The FINANCIAL -- Entrepreneurs: everyone loves them.
They are full of energy, and always have new ideas that excite people. I see two different types of entrepreneurs: those that run the small business that form the lifeblood of the economy, and those that create new products and ideas that stand at the basis of revolutionary new enterprises. Your small neighborhood supermarket falls in the first category, while Facebook falls in the second category.
The developing world, Georgia included, has no lack of the first category of entrepreneurs: small business entrepreneurship is very common indeed. Often these small businesses are an alternative form of employment: with no intention to expand, they often only employ the owner and a few others. Instead of finding a job somewhere, the owner simply creates one for herself.

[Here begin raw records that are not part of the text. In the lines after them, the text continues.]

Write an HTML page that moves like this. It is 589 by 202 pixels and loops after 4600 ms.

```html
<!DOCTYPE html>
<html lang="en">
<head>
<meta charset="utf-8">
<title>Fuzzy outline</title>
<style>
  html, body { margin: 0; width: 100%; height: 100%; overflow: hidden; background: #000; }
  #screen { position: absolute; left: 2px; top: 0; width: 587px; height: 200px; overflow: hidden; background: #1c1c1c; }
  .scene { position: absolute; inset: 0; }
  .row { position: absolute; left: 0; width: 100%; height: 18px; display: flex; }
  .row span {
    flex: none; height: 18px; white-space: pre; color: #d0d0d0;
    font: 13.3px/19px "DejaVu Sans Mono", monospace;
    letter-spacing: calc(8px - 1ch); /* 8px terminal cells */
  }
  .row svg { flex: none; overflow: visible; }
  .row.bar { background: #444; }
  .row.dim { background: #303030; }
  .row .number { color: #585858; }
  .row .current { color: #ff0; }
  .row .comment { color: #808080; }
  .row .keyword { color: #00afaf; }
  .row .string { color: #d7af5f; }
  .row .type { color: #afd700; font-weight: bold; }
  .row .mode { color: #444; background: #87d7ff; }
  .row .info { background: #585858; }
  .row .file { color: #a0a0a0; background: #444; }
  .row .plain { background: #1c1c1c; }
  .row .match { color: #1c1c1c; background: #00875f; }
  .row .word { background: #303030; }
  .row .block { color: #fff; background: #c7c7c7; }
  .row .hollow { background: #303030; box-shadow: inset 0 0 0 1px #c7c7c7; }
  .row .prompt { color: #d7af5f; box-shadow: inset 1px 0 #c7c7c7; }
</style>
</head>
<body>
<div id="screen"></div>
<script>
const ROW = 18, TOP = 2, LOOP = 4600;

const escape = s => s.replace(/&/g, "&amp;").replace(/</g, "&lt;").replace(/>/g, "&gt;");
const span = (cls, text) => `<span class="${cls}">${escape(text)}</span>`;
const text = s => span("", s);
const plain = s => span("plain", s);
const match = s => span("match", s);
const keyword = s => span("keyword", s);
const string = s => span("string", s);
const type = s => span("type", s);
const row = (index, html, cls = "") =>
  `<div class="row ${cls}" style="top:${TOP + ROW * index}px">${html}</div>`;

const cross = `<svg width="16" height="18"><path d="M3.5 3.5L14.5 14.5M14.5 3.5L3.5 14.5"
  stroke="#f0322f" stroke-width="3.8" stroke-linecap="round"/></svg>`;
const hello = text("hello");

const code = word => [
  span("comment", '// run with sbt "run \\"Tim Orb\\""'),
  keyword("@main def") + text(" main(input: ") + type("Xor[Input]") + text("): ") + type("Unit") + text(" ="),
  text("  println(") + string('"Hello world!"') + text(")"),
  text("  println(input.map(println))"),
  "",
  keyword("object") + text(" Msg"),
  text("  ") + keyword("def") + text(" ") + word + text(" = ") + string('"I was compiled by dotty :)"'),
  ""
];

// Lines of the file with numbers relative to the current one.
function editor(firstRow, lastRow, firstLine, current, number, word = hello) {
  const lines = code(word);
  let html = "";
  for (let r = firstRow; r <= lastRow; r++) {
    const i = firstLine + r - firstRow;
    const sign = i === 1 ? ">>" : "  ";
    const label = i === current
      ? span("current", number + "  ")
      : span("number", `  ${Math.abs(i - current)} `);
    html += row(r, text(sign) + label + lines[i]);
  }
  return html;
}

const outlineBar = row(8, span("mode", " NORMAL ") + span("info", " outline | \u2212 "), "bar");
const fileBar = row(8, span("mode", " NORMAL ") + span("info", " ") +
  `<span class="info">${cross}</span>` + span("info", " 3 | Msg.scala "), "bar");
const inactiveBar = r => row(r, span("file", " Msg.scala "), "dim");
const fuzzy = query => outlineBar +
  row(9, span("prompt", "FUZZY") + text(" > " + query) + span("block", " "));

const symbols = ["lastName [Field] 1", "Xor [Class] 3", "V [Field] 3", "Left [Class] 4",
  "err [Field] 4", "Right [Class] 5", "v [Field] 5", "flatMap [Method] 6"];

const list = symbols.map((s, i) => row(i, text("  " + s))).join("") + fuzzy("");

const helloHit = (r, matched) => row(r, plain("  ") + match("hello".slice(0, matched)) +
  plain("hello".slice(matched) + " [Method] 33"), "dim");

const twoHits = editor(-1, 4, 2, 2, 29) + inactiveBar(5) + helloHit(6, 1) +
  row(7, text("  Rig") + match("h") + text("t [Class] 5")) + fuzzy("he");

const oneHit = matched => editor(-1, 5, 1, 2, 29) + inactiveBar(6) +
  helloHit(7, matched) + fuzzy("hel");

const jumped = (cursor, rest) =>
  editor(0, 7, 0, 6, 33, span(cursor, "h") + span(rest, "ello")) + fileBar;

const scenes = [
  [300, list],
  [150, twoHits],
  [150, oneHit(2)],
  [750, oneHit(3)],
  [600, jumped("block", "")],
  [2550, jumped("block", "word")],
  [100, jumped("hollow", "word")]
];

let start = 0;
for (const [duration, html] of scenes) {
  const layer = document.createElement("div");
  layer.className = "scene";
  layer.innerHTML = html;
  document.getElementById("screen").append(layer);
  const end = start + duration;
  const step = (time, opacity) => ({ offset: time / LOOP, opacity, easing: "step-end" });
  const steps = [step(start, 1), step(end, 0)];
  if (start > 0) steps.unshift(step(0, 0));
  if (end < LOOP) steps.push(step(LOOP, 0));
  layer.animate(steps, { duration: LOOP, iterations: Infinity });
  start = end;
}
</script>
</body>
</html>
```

The second category of entrepreneurs is harder to find: this form of entrepreneurship is strongly intertwined with innovation and technology. However, if entrepreneurs in the second category succeed, they create big businesses that often employ thousands of people. In this article, I’ll discuss with Georgia can do to support entrepreneurs that will eventually create innovative new companies. We’ll see that for entrepreneurs, it is crucial to have simple rules and regulations, fast bankruptcy procedures, and knowledge hubs.
First, barriers to starting a business and running it should be low. Someone who starts a new business doesn’t necessarily know much about the administrative and legal sides of things, and we don’t want potential entrepreneurs to waste too much on this. Georgia has already done much in this respect by simplifying business registration procedures. Tax procedures are also relatively simple, and done online, although this is can be complicated for a foreign entrepreneur, since online tax filing is only possible in Georgian.
Second, make it easy to go bankrupt. Entrepreneurs most often fail, and that is part of the process. Entrepreneurship is about taking risk, and sometimes a business doesn’t work out the way the owner had expected it to. This often involves substantial financial risk. Many entrepreneurs go through personal bankruptcy with another venture before starting the company that actually leads to their success. The ability to go through personal bankruptcy quickly is essential: if it takes many years to get out of personal bankruptcy, entrepreneurs will be hesitant to put too much on the line financially.
Third: knowledge hubs are essential for entrepreneurs to start high-value added businesses. An prime example of this is Silicon Valley: thousands of technology entrepreneurs work in a relatively small area there, not only because they can find other entrepreneurs there, but also because there is a university nearby (Stanford) that consistently delivers high-quality graduates who can work with these start-up businesses. Another example of this Boston, where many science-related startups are born, because of the presence of a large biotech industry and two world-class universities (Harvard and the Massachusetts of Technology). In these knowledge hubs, entrepreneurs get to interact with each, find new partners, benefit from existing knowledge, and “ideas have sex”. In Georgia, some proto-knowledge hubs are starting to emerge around some of the universities in Tbilisi , but there is still a lot of work to be done. The government can stimulate this process by focusing on technical education, with skills that allow graduates to become twenty-first century entrepreneurs: if a university is very good in technical fields, a knowledge hub will often naturally come into existence around it.
Georgians have learnt how to run small businesses: now it is time to think about how we can create new big ideas. Simple rules and regulations, and quick bankruptcy procedures are prerequisites, and knowledge hubs can be the birthplaces of these new ideas and businesses.